give your children the gift of knowledge
One of the things that I loved about being in the AYF in my teens was that I was encouraged to read. We had education programs that would initiate our appetite. By reading, I was filling the reservoir with knowledge. I was told by an older gentleman many years ago that if you want to help your people, become educated—both from a professional perspective and as an Armenian. Today, I see thousands of Armenians using their professional skills for the benefit of their communities and Armenia. As parents, we must find a way to raise educated and informed children, not simply in their formal education, but as Armenians. We have churches, organizations, Saturday schools and day schools. Find what works for you, but give your children the gift of knowledge. Encourage them to read our history, to sing our music and dance. Find their connection as we do with other aspects of our children’s lives. It is just as important (perhaps more) than athletic or other activities that may prevent this investment. Like all value-driven behaviors, it starts in the home. In my opinion, Matthew Karanian’s ‘The Armenian Highland’ should be on the coffee table of every Armenian home. Easy to read, beautifully visual and a pictorial view of our history. Important for us, but essential for our children. First they will browse, then they will read and then the pilot light of knowledge will be lit.

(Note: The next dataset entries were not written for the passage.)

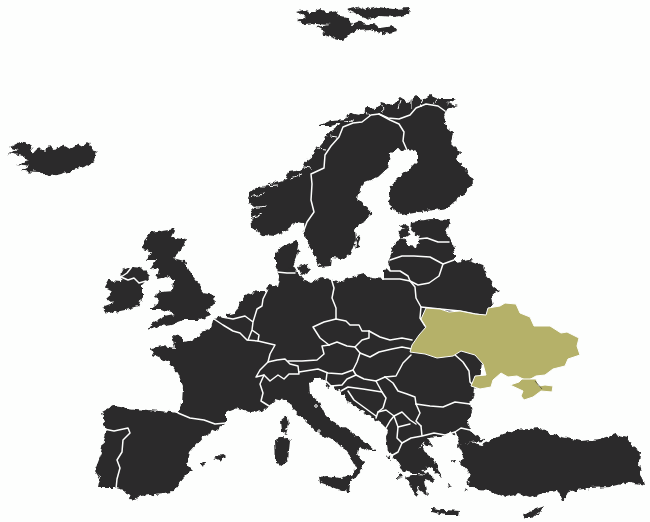
<!DOCTYPE html>
<html lang="en">
<head>
<meta charset="utf-8">
<title>Map of Europe with Ukraine highlighted</title>
<style>
:root { --sea: #fdfefd; --land: #2b2a2b; --highlight: #b5b169; --border: #fdfefd; }
html, body { margin: 0; background: var(--sea); overflow: hidden; }
svg { display: block; width: 650px; height: 522px; }
.land { fill: var(--land); }
.borders { fill: none; stroke: var(--border); stroke-width: 1.5; stroke-linejoin: round; stroke-linecap: round; }
.fjords { fill: none; stroke: var(--border); stroke-width: 1; }
.highlight { fill: var(--highlight); stroke: var(--border); stroke-width: 1; }
</style>
</head>
<body>
<svg viewBox="0 0 650 522" role="img" aria-label="Map of Europe with Ukraine highlighted">
<defs>
<filter id="coast" x="0" y="0" width="650" height="522" filterUnits="userSpaceOnUse" color-interpolation-filters="sRGB">
<feTurbulence type="fractalNoise" baseFrequency="0.18" numOctaves="2" seed="4" result="grain"/>
<feDisplacementMap in="SourceGraphic" in2="grain" scale="6" xChannelSelector="R" yChannelSelector="G"/>
</filter>
</defs>
<g filter="url(#coast)">
<g class="land">
<path id="svalbard" d="M296 12 303 10 310 13 320 9 328 13 336 11 340 17 348 18 352 24 362 20 366 25 374 24 380 28 393 26 397 31 385 34 370 30 358 31 350 34 343 41 335 39 322 34 326 31 316 27 330 25 316 24 305 25 298 20 306 17ZM346 9 358 6 366 10 378 7 392 9 410 8 409 14 396 17 380 16 370 19 358 15Z"/>
<path id="iceland" d="M8 153 18 150 10 147 20 142 30 145 33 154 39 146 44 151 50 145 56 150 62 145 69 149 77 144 83 147 89 142 91 149 97 153 95 160 84 167 68 172 52 176 39 172 22 171 30 166 16 164 29 160 23 156Z"/>
<path id="scandinavia" d="M249 193 256 188 270 184 286 179 289 172 301 170 304 163 312 157 315 148 324 143 327 134 336 129 340 123 330 126 318 126 332 120 346 119 350 113 360 115 366 108 376 109 382 102 392 105 400 97 408 102 416 96 422 100 430 95 440 99 456 99 448 103 457 106 447 109 444 117 446 127 454 133 452 143 460 151 457 160 465 169 474 181 462 196 447 208 420 212 402 215 391 208 389 196 391 185 400 176 409 169 418 160 418 152 408 150 396 149 390 155 388 168 378 177 365 182 359 190 357 199 365 207 372 213 368 219 359 224 355 230 356 241 351 254 341 259 332 258 331 266 319 267 315 256 308 244 304 233 303 223 296 222 289 229 275 236 262 235 252 227 251 215 254 207 249 203Z"/>
<path id="great-britain" d="M144 241 150 233 162 231 175 229 171 237 186 240 181 250 173 258 184 261 190 273 196 280 201 287 203 293 214 295 215 303 207 311 210 316 199 320 183 320 172 324 160 326 147 331 154 322 164 316 174 314 161 309 150 309 159 302 155 295 160 291 173 290 174 280 166 277 157 279 159 269 151 268 156 260 147 260 151 252 143 249Z"/>
<path id="ireland" d="M122 271 131 267 142 268 150 276 143 284 143 296 139 306 125 310 106 314 102 307 113 303 106 297 113 291 105 287 109 280 121 281Z"/>
<path id="mainland" d="M102 412 113 406 135 409 160 411 178 413 182 404 183 386 178 374 169 362 153 355 150 348 163 346 175 348 172 335 181 336 183 341 196 339 201 332 212 328 214 319 222 317 233 314 240 304 246 295 258 291 265 291 268 285 278 287 280 278 275 266 275 252 283 246 297 240 299 247 297 257 293 266 297 272 302 279 311 283 322 277 330 279 337 283 350 278 365 274 372 278 384 279 384 271 391 270 388 262 392 253 395 242 404 238 409 246 417 247 420 238 411 230 412 222 430 219 450 220 447 232 452 241 455 252 455 262 470 260 483 265 486 276 494 286 500 291 491 295 493 306 487 315 480 380 474 390 473 397 470 404 472 411 468 421 470 430 476 435 485 441 470 442 457 447 458 439 450 432 440 437 427 438 432 446 422 444 427 453 435 461 439 471 428 467 422 471 432 475 433 483 425 480 428 496 420 490 415 496 410 485 405 477 417 474 403 471 397 461 388 451 386 438 388 430 382 424 372 417 358 409 348 401 340 391 332 386 328 389 325 380 316 378 309 384 310 394 320 403 326 416 338 425 350 430 352 434 365 441 376 451 369 451 360 446 357 453 364 462 361 470 355 479 352 476 356 467 350 456 343 447 330 439 318 433 305 421 296 413 291 404 280 398 270 405 263 411 250 412 238 408 225 413 225 424 215 430 203 437 190 452 187 465 192 470 182 480 173 492 155 494 142 496 133 501 124 490 116 488 98 488 100 478 95 470 102 452 106 432Z"/>
<path id="danish-isles" d="M285 270 292 268 293 275 287 277ZM298 267 308 264 309 272 302 276Z"/>
<path id="estonian-isles" d="M398 231 408 228 410 233 401 239ZM400 226 406 224 408 228 402 229Z"/>
<path id="gotland" d="M357 238 361 235 358 246 355 249Z"/>
<path id="corsica" d="M280 421 287 415 289 424 286 434 281 431Z"/>
<path id="sardinia" d="M275 440 284 436 290 441 288 460 281 465 276 463Z"/>
<path id="sicily" d="M318 477 328 476 340 478 354 474 350 484 349 493 338 489 319 482Z"/>
<path id="balearics" d="M214 458 221 454 225 457 221 461ZM201 463 205 463 204 467Z"/>
<path id="crete" d="M432 508 445 510 460 511 459 515 444 515 432 512Z"/>
<path id="euboea" d="M427 462 435 466 443 477 437 474Z"/>
<path id="aegean-isles" d="M450 459 456 460 454 464ZM447 484 451 486 448 488ZM464 488 469 490 465 492ZM387 455 391 460 388 460ZM398 473 402 477 398 478Z"/>
<path id="cyprus" d="M522 514 530 511 545 506 538 513 532 518 525 518Z"/>
<path id="turkey" d="M459 446 470 442 482 445 495 437 515 430 540 428 549 434 562 437 580 441 600 439 615 434 628 437 632 447 640 452 639 466 645 485 630 482 610 487 590 488 570 491 563 501 558 490 545 492 530 498 518 494 505 497 490 491 478 490 466 482 469 473 460 463 463 455Z"/>
</g>
<g class="fjords">
<path id="norwegian-fjords" d="M248 197 264 194M248 208 268 206M250 218 262 214M262 186 278 185M290 178 303 174M304 167 312 168M318 148 326 149M330 136 337 137M344 122 353 121M366 111 369 117M382 105 383 112M400 101 398 108M412 99 412 109M424 98 420 107M436 98 433 105"/>
<path id="greek-inlets" d="M424 442 419 449M405 474 425 475M438 437 442 443M418 486 420 494"/>
</g>
</g>
<g class="borders">
<path id="norway-sweden" d="M304 230 307 222 314 212 311 200 312 184 311 174 324 168 325 155 331 146 339 137 343 127 353 123 362 122 371 115 379 114"/>
<path id="sweden-finland" d="M379 114 390 120 399 124 404 132 403 141 407 150"/>
<path id="norway-finland" d="M379 114 388 118 399 119 410 115 416 108 426 104 438 106 445 111"/>
<path id="northern-ireland" d="M131 268 127 273 121 277 128 280 134 278 139 283 146 281"/>
<path id="portugal-spain" d="M104 429 114 431 128 428 130 433 123 440 122 452 117 460 120 468 117 479 116 489"/>
<path id="france-spain" d="M178 413 190 418 204 420 215 424 226 423"/>
<path id="france-belgium-germany" d="M214 319 223 325 233 331 240 333 247 340 258 341 275 345 270 354 268 362"/>
<path id="low-countries" d="M222 317 233 319 245 316 253 322 252 330 259 335 258 341M253 322 257 309 262 306 263 299 267 291M252 330 248 340"/>
<path id="denmark-germany" d="M277 272 287 273 295 273"/>
<path id="switzerland" d="M268 362 260 370 256 377 264 375 270 381 278 375 284 379 289 374 299 374 298 366 290 364 285 359 277 360 268 362"/>
<path id="france-italy" d="M264 375 260 384 263 393 261 401 269 406"/>
<path id="germany-austria" d="M288 361 302 361 317 360 324 354 322 346 329 345"/>
<path id="germany-czechia" d="M329 345 320 338 313 327 324 322 336 319"/>
<path id="germany-poland" d="M331 278 334 288 332 298 336 308 336 319"/>
<path id="czechia-poland" d="M336 319 346 321 350 325 359 325 362 331 369 331"/>
<path id="czechia-south" d="M329 345 337 342 347 346 355 347 362 340 369 338 369 331"/>
<path id="poland-slovakia" d="M369 331 380 337 390 340 402 338 412 340"/>
<path id="austria-east" d="M355 347 360 353 357 362 353 370 342 374 328 373 318 369 299 372"/>
<path id="slovakia-hungary" d="M360 353 370 357 379 352 392 349 402 347 412 349"/>
<path id="slovenia" d="M327 373 326 381 331 386 342 385 347 379 356 375 353 370"/>
<path id="croatia-hungary" d="M356 375 364 379 376 381 385 377"/>
<path id="croatia-bosnia" d="M341 391 348 387 363 389 382 392M348 391 354 400 365 408 376 416"/>
<path id="hungary-romania" d="M385 377 396 376 403 363 411 355"/>
<path id="bosnia-serbia" d="M376 381 382 392 386 398 383 408 378 412 376 418"/>
<path id="serbia-romania" d="M385 377 393 383 398 391 407 394 415 397 416 404"/>
<path id="romania-bulgaria" d="M416 404 430 406 443 407 455 402 470 404"/>
<path id="serbia-bulgaria" d="M416 404 420 413 416 421 421 426"/>
<path id="montenegro" d="M378 412 386 410 394 416 390 421 386 428"/>
<path id="kosovo" d="M394 416 402 412 410 420 416 424M394 416 398 427 410 424"/>
<path id="albania-macedonia" d="M398 427 397 438 402 443 398 452 391 456"/>
<path id="greece-north" d="M402 443 411 438 422 436 421 426M422 436 434 433 445 435 455 432 458 440"/>
<path id="bulgaria-turkey" d="M455 432 461 428 470 430"/>
<path id="poland-east" d="M384 279 400 279 410 281 415 287 416 298 421 307 420 318 425 326"/>
<path id="lithuania" d="M390 271 400 271 408 276 410 281 418 285 429 283 439 276 443 264 430 257 414 256 402 256 390 260"/>
<path id="latvia" d="M418 239 427 238 438 242 449 242M443 264 454 260"/>
<path id="belarus-south" d="M421 307 440 309 460 311 475 314 487 316"/>
<path id="moldova" d="M454 354 463 362 469 371 470 382 475 387"/>
</g>
<g id="ukraine" class="highlight">
<path d="M426 308 440 309 449 312 460 311 475 314 486 315 488 308 500 306 505 303 516 304 520 313 530 317 534 326 550 326 561 333 567 332 579 338 577 346 580 355 568 359 565 366 553 369 545 375 536 376 527 381 517 376 508 377 501 373 493 380 491 387 480 389 471 386 475 376 486 375 483 364 475 355 461 351 453 356 437 358 425 354 410 352 412 345 419 335 426 327 421 319Z"/>
<path d="M510 385 519 382 522 379 536 379 539 386 545 385 553 386 552 392 541 391 533 397 524 400 521 396 523 391Z"/>
</g>
<path id="azov-spit" d="M535 381 542 389" fill="none" stroke="var(--land)" stroke-width="0.6"/>
<g id="microstates" fill="none" stroke="var(--border)">
<circle cx="316" cy="406" r="1.3"/>
<circle cx="319" cy="431" r="1.2"/>
</g>
</svg>
</body>
</html>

We all want a future. We must also recognize that each step we take and each decision (or non-decision) we make, will influence that somewhat vague term called the “future.” When we say we are too busy, it is important to fast forward the impact of that decision. There is no better time than now. The leadership of our communities should embrace all methods—immersion, online, local, regional or national that will fill your children with the substance of knowledge. It is not good enough to stand up and demonstrate once a year on April 24 or grill kebab at a church picnic. These are noble, but our depth must and can improve. It is never too late. Knowledge does not discriminate (neither does ignorance), but it pays a great return on our investment. Let’s build that future with a strong foundation of knowledge that honors the past, learns from it and builds a new tomorrow.